This is a good way to thank someone who's helped you out. Here are some other situations in which you can say "Thank you so much":
- Your friend let you stay at her house when you were visiting her town for business.
- A coworker agreed to cover your shift.
- A waiter wrapped your leftover food after dinner, so that you could take it home.
(someone) is at (his or her) wits' end
Being "at your wits' end" means that you've tried really hard to solve a problem, but haven't been able to solve it. You say this when you're really frustrated and worried.
I'm at my wits' end with Gabby. She doesn't listen to me, doesn't do her homework, stays out late. What am I supposed to do with her?
This expression can be used in casual or formal situations.
figure (something) out
When you're trying to understand something, and you finally understand it, you've "figured it out".
Aya figured out how to hook up the webcam, so now we can video chat with you guys!

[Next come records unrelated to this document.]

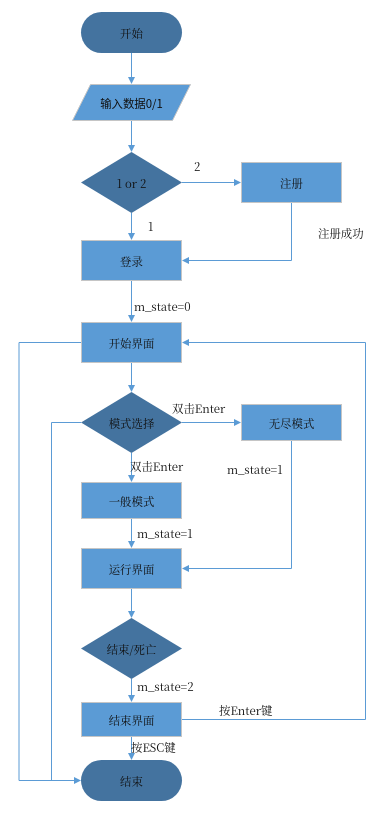
<!DOCTYPE html>
<html lang="zh-CN">
<head>
<meta charset="utf-8">
<title>流程图</title>
<style>
:root {
  --process: #5b9bd5;
  --decision: #44739f;
  --line: #5b9bd5;
  --edge: #c5c5c5;
  --ink: #111;
}
* { box-sizing: border-box; }
html, body { margin: 0; overflow: hidden; background: #fff; }
.flowchart {
  position: relative;
  width: 385px;
  height: 813px;
  overflow: hidden;
  background: #fff;
  color: var(--ink);
  font: 11.4px/16px "Noto Serif CJK SC", "Noto Serif", serif;
  white-space: nowrap;
}
.connectors { position: absolute; left: 0; top: 0; }
.connectors .wires { fill: none; stroke: var(--line); stroke-width: 1; }
.connectors .heads { fill: var(--line); }
.connectors .decisions { fill: var(--decision); }
.node {
  position: absolute;
  left: 81px;
  width: 101px;
  display: flex;
  align-items: center;
  justify-content: center;
}
.process { background: var(--process); border: 1px solid var(--edge); }
.terminal { height: 41px; border-radius: 21px; background: var(--decision); }
.decision { height: 61px; }
.input { left: 72px; width: 119px; height: 37px; font-family: "Noto Sans CJK SC", "Noto Sans", sans-serif; }
.side { left: 241px; }
.label { position: absolute; }
</style>
</head>
<body>
<main class="flowchart">
  <svg class="connectors" width="385" height="813" viewBox="0 0 385 813" aria-hidden="true">
    <defs>
      <path id="down" d="M-3.5-7h7L0 0z"/>
      <path id="right" d="M-7-3.5v7L0 0z"/>
      <path id="left" d="M7-3.5v7L0 0z"/>
      <polygon id="diamond" points="0,30.5 50.5,0 101,30.5 50.5,61"/>
    </defs>
    <g class="wires">
      <path d="M131.5 53V80M131.5 121V148M131.5 213V236M131.5 280V318M131.5 362V388M131.5 453V478M131.5 518V544M131.5 588V614M131.5 679V698M131.5 737V756"/>
      <path d="M182 182.5H237M182 422.5H237"/>
      <path d="M291.5 202V260.500H186"/>
      <path d="M291.5 440V568.5H186"/>
      <path d="M182 719.5H365.5V342.500H186"/>
      <path d="M81 342.500H19V780.5H77"/>
      <path d="M81 422.500H51.5V780.5H77"/>
    </g>
    <g class="heads">
      <use href="#down" x="131.500" y="84"/>
      <use href="#down" x="131.500" y="152"/>
      <use href="#down" x="131.500" y="240"/>
      <use href="#down" x="131.500" y="322"/>
      <use href="#down" x="131.500" y="392"/>
      <use href="#down" x="131.500" y="482"/>
      <use href="#down" x="131.500" y="548"/>
      <use href="#down" x="131.500" y="618"/>
      <use href="#down" x="131.500" y="702"/>
      <use href="#down" x="131.500" y="760"/>
      <use href="#right" x="241" y="182.500"/>
      <use href="#right" x="241" y="422.500"/>
      <use href="#right" x="81" y="780.500"/>
      <use href="#left" x="182" y="260.500"/>
      <use href="#left" x="182" y="342.500"/>
      <use href="#left" x="182" y="568.500"/>
    </g>
    <polygon points="90.500,84.500 190.500,84.500 172.500,120.500 72.500,120.500" fill="#5b9bd5" stroke="#c5c5c5"/>
    <g class="decisions">
      <use href="#diamond" x="81" y="152"/>
      <use href="#diamond" x="81" y="392"/>
      <use href="#diamond" x="81" y="618"/>
    </g>
  </svg>

  <div class="node terminal" style="top:12px">开始</div>
  <div class="node input" style="top:84px">输入数据0/1</div>
  <div class="node decision" style="top:152px">1 or 2</div>
  <div class="node process side" style="top:162px;height:41px">注册</div>
  <div class="node process" style="top:240px;height:41px">登录</div>
  <div class="node process" style="top:322px;height:41px">开始界面</div>
  <div class="node decision" style="top:392px">模式选择</div>
  <div class="node process side" style="top:404px;height:37px">无尽模式</div>
  <div class="node process" style="top:482px;height:37px">一般模式</div>
  <div class="node process" style="top:548px;height:41px">运行界面</div>
  <div class="node decision" style="top:618px">结束/死亡</div>
  <div class="node process" style="top:702px;height:35px">结束界面</div>
  <div class="node terminal" style="top:760px">结束</div>

  <span class="label" style="left:194px;top:158px">2</span>
  <span class="label" style="left:148px;top:218px">1</span>
  <span class="label" style="left:318px;top:225px">注册成功</span>
  <span class="label" style="left:134px;top:298px">m_state=0</span>
  <span class="label" style="left:172px;top:400px">双击Enter</span>
  <span class="label" style="left:130px;top:458px">双击Enter</span>
  <span class="label" style="left:227px;top:461px">m_state=1</span>
  <span class="label" style="left:137px;top:525px">m_state=1</span>
  <span class="label" style="left:137px;top:678px">m_state=2</span>
  <span class="label" style="left:219px;top:702px">按Enter键</span>
  <span class="label" style="left:131px;top:739px">按ESC键</span>
</main>
</body>
</html>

You can also "figure out" a problem, which means that you find a solution to the problem:
I'm two months late on my rent, and I still can't find a job. I need to figure something out or I'm going to be out on the street.
The object of "figure out" can come in two different places:
- figure (something) out
- figure out (something)
Pronouns like "it", "them", etc. go between "figure" and "out". Most other words can go in both locations.